Casa Tartufo was featured not once but twice in the Life! Section on Sunday. One of the reviews was written by the very talented food writer Wong Ah Yoke and he seemed mighty pleased with his meal. The concept of the restaurant was actually enough to intrigue me but reading about it made me even more excited about having a meal there.
I was all psyched up to have truffles all the way for appetizers, main course to desserts. Needless to say I adore that mushroomy, woody aroma that truffles have and I was prepared to be blown away by its fragrance!
A small bread basket of warm baguettes served with piped bayleaf butter
The chilly weather seemed to have chased everyone away because we were the only family there for lunch that sunday. Thankfully, service was unintrusive yet very helpful when the time came. Ash, our waiter was knowledgeable about the dishes, giving us detailed descriptions of what to expect. Impeccable service no less from a fine dining restuarant!
Scrambled eggs, Morel Mushrooms and Creamy Truffle sauce
The scrambled eggs were done perfectly- soft and creamy but not over-the-top-rich. The truffle sauce gave it the luxe factor and why not add some wild morel mushroom heads for good measure? We made mini open-faced sandwiches of sorts with the baguette, bay leaf butter, scrambled eggs, lettuce and topped it off with some of the crispy-thin wafer that came with the scrambled eggs. Mushroomy goodness in every bite. It was clearly the best dish of all that we had.
French Onion Soup
The French Onion soup was uninspiring. I was expecting a piping hot soup in a bowl with baguette and melted cheese covering the top soaking up the soup but this came lukewarm and overly salted.
Day’s Special: Aglio olio with vegetables and some type of cheese
It was decent well executed aglio olio but nothing particularly mind-blowing. Well the name of the dish didn’t sound exceptionally interesting anyway, don’t know why dad chose it.
Capellini Aglio Oilio, Zuchinni, Red Sicilian Prawn
You can actually choose to have your prawn raw here, but mum opted otherwise. The sauce seemed to be some reddish prawn broth and it was evident that mum enjoyed slurping up her pasta. She finished up her mains first in fact!
Classic Tajarin With truffle sauce

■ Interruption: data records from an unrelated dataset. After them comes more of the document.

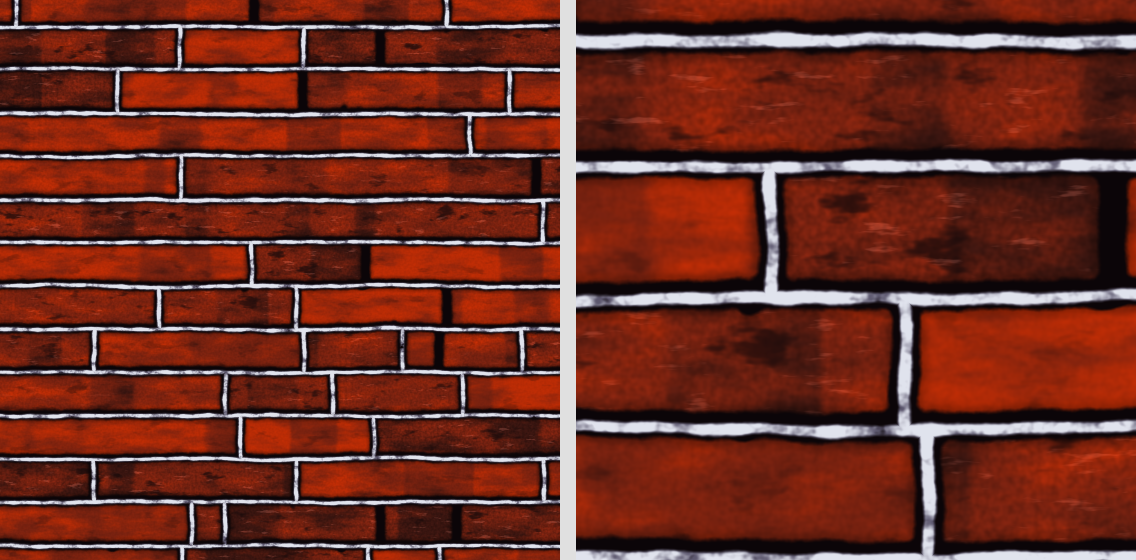
Left: the whole. Right: its middle third, enlarged.
This texture is drawn by a WebGL 1 fragment shader. Its source:

```glsl
precision highp float;
uniform vec2 u_resolution;

float hash(vec2 p) {
  return fract(sin(dot(p, vec2(127.1, 311.7))) * 43758.55);
}

vec2 gradient(vec2 cell) {
  float angle = 6.2832 * hash(cell);
  return vec2(cos(angle), sin(angle));
}

// Gradient noise, roughly -0.7 to 0.7
float noise(vec2 p) {
  vec2 i = floor(p), f = fract(p);
  vec2 u = f * f * f * (f * (f * 6.0 - 15.0) + 10.0);
  vec2 e = vec2(1.0, 0.0);
  float low = mix(dot(gradient(i), f), dot(gradient(i + e), f - e), u.x);
  float high = mix(dot(gradient(i + e.yx), f - e.yx), dot(gradient(i + 1.0), f - 1.0), u.x);
  return mix(low, high, u.y);
}

float fbm(vec2 p) {
  float sum = 0.0, amp = 1.0;
  for (int i = 0; i < 4; i++) {
    sum += amp * noise(p);
    p = p * 2.03 + 17.3;
    amp *= 0.55;
  }
  return sum;
}

float roundBox(vec2 p, vec2 halfSize, float radius) {
  vec2 q = abs(p) - halfSize + radius;
  return length(max(q, 0.0)) + min(max(q.x, q.y), 0.0) - radius;
}

vec3 clayColor(float tone) {
  vec3 clay = mix(vec3(0.22, 0.08, 0.06), vec3(0.47, 0.13, 0.06), smoothstep(0.0, 0.5, tone));
  return mix(clay, vec3(0.73, 0.17, 0.02), smoothstep(0.45, 1.0, tone));
}

void main() {
  vec2 uv = gl_FragCoord.xy / u_resolution;
  float aa = 1.0 / u_resolution.y;

  // Hand-laid courses: slow sag plus ragged edges
  vec2 p = uv;
  p.y += 0.005 * noise(uv * vec2(5.0, 12.0)) + 0.002 * noise(uv * vec2(28.0, 20.0) + 5.0);
  p.x += 0.003 * noise(uv * vec2(9.0, 26.0) + 40.0);
  float pitch = 0.0772;
  float course = floor((p.y - 0.026) / pitch);
  float v = p.y - 0.026 - course * pitch;

  // Nearest upright joints on both sides: x = position, y = random value
  vec2 left = vec2(-1.0, 0.0), right = vec2(2.0, 0.0);
  for (int i = -1; i < 9; i++) {
    float slot = float(i);
    vec2 id = vec2(slot, course);
    float chance = mod(slot + course * 2.0, 3.0) < 0.5 ? 0.8 : 0.2;
    bool outer = i == -1 || i == 8;
    if (outer || hash(id + 31.7) < chance) {
      vec2 joint = vec2((slot + 0.5 + 0.6 * (hash(id + 7.3) - 0.5)) / 8.0, hash(id + 53.1));
      if (joint.x <= p.x && joint.x > left.x) left = joint;
      if (joint.x > p.x && joint.x < right.x) right = joint;
    }
  }
  vec2 nearest = p.x - left.x < right.x - p.x ? left : right;
  vec2 seed = vec2(floor(left.x * 97.0), course * 7.0);
  float random = hash(seed + 3.9);

  // Brick outline with chipped edges
  vec2 center = vec2(0.5 * (left.x + right.x), 0.5 * pitch + 0.002);
  vec2 halfSize = vec2(0.5 * (right.x - left.x) - 0.0075, 0.5 * pitch - 0.0075);
  float edge = roundBox(vec2(p.x, v) - center, halfSize, 0.006);
  edge += 0.0015 * fbm(uv * 60.0);
  edge += 0.014 * smoothstep(0.42, 0.75, noise(uv * vec2(22.0, 30.0) + 80.0));
  float brick = 1.0 - smoothstep(-0.0025 - aa, aa, edge);

  // Clay: brick tone, abrupt patches, streaks, grain
  float streaks = fbm(uv * vec2(11.0, 32.0) + seed);
  float grain = noise(uv * 190.0) + 0.7 * noise(uv * 310.0 + 9.0);
  float patches = smoothstep(-0.04, 0.04, noise(vec2(uv.x * 8.0, random * 40.0) + seed) - 0.12);
  float tone = 0.3 + 0.62 * random + 0.4 * streaks - 0.25 * patches;
  tone -= 0.16 * (1.0 - smoothstep(0.0, 0.45, uv.y)) * (1.0 - 0.5 * uv.x);
  vec3 clay = clayColor(tone);
  clay *= 1.0 + 0.22 * grain * (1.2 - random);
  float roughness = smoothstep(0.75, 0.3, random);
  float soot = smoothstep(0.22, 0.65, fbm(uv * vec2(17.0, 38.0) + seed + 60.0));
  clay = mix(clay, vec3(0.10, 0.04, 0.04), soot * (0.25 + 0.5 * roughness));
  float scuff = smoothstep(0.32, 0.7, fbm(uv * vec2(26.0, 110.0) + seed));
  clay += vec3(0.16, 0.10, 0.09) * scuff * roughness;
  clay *= 0.72 + 0.28 * smoothstep(0.0, 0.010, -edge);

  // Shadow gap and pale mortar
  vec3 color = mix(vec3(0.045, 0.02, 0.03), clay, brick);
  float wear = fbm(uv * vec2(34.0, 46.0) + 21.0);
  float bed = min(v, pitch - v) - 0.0042 - 0.0016 * wear;
  float upright = abs(p.x - nearest.x) - 0.0046 - 0.0016 * wear;
  upright += 0.02 * step(nearest.y, 0.2);
  float joint = min(bed, upright);
  float mortar = 1.0 - smoothstep(-0.0012 - aa, aa, joint);
  float chalk = smoothstep(0.0, 0.0024, -joint) * smoothstep(-0.75, 0.1, wear + 0.3 * grain);
  vec3 lime = mix(vec3(0.36, 0.34, 0.43), vec3(0.88, 0.89, 0.93), chalk);
  color = mix(color, lime, mortar * smoothstep(-0.95, -0.55, wear));

  gl_FragColor = vec4(clamp(color, 0.0, 1.0), 1.0);
}
```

The pasta was done al dente, and I especially liked the tajarin pasta which was thinner than tagliatelle. Because it’s crumpled, it managed to retain just a little bit of the creamy truffle sauce in its creases- delicious. Unfortunately the pasta came a tad dry possibly because it was cooked before the rest but served at the same time. When i first twirled my fork the pasta was in a lumpy mess and required quite a bit of mixing to loosen everything up.

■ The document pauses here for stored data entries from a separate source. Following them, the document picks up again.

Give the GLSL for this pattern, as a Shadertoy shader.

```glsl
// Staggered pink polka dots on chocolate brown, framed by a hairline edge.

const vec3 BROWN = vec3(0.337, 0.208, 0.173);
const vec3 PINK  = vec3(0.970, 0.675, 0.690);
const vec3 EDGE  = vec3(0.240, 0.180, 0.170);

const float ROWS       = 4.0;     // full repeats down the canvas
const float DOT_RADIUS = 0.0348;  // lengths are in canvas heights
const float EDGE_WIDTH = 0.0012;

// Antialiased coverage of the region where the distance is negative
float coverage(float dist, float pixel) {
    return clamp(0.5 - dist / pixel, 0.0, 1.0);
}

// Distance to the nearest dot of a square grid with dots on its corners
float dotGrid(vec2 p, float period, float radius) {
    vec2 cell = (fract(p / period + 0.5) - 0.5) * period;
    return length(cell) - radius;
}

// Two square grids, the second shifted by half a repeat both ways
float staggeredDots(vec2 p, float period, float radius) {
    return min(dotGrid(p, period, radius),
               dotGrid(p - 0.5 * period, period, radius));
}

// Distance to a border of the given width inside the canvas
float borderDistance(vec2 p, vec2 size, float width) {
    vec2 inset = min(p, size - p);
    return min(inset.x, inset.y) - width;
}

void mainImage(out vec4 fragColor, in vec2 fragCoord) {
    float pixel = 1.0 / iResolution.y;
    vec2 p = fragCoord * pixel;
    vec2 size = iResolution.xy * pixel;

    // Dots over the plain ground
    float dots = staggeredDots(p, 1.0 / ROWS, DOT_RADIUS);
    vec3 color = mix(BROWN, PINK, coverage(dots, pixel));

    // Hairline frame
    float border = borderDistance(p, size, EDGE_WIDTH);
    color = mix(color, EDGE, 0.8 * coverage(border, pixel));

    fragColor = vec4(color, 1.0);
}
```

I was expecting more truffle oomph here but the fragrance was tamed down to the bare minimum, for the better I guess. Instead of espresso soaked cakey savoiardi biscuits a crunchy version with the texture of wafers were used. I’m not very sure if I like the switch but I definitely enjoyed the luscious mascarpone cream.

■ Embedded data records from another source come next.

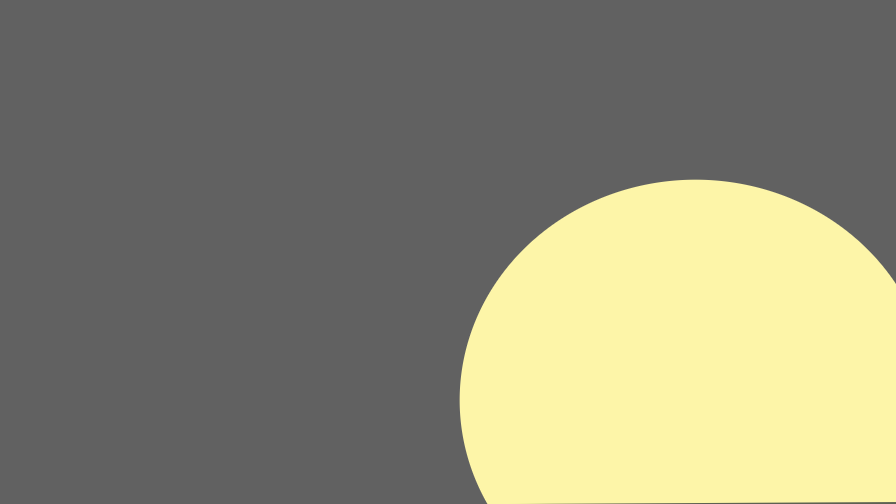
Write a Shadertoy shader that draws this background.

```glsl
// A large pale yellow disc, slightly wider than tall, rises from the lower right
// of a flat grey field. It is an ellipse distance function, cut at the bottom
// by a thin sloping sliver of ground. Lengths are in canvas heights.

// Approximate signed distance to an ellipse, accurate near its edge
float ellipseDistance(vec2 p, vec2 radii) {
    float k = length(p / radii);
    return (k - 1.0) * k / max(length(p / (radii * radii)), 1e-4);
}

// Coverage of the inside of a shape, softened over one pixel
float coverage(float dist) {
    return clamp(0.5 - dist * iResolution.y, 0.0, 1.0);
}

void mainImage(out vec4 fragColor, in vec2 fragCoord) {
    // Stretch x to a 16:9 frame so the layout holds at any size
    vec2 p = fragCoord / iResolution.xy * vec2(16.0 / 9.0, 1.0);

    // Grey field and yellow disc
    vec3 color = vec3(0.38);
    float disc = ellipseDistance(p - vec2(1.380, 0.206), vec2(0.468, 0.4375));
    color = mix(color, vec3(0.992, 0.961, 0.659), coverage(disc));

    // Thin dark sliver, growing towards the right corner
    float ground = p.y - 0.005 * (p.x - 1.0);
    float sliver = coverage(ground) * smoothstep(0.98, 1.1, p.x);
    color = mix(color, vec3(0.36, 0.38, 0.32), sliver);

    fragColor = vec4(color, 1.0);
}
```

True to the spirit of fine dining, portions here are small and not very filling. Mum felt that the food was not worth the buck but I beg to differ simply because having truffles for every course is too good an opportunity to be missed. Service was probably one of the better ones I’ve encountered too. Enough reasons for a visit I say!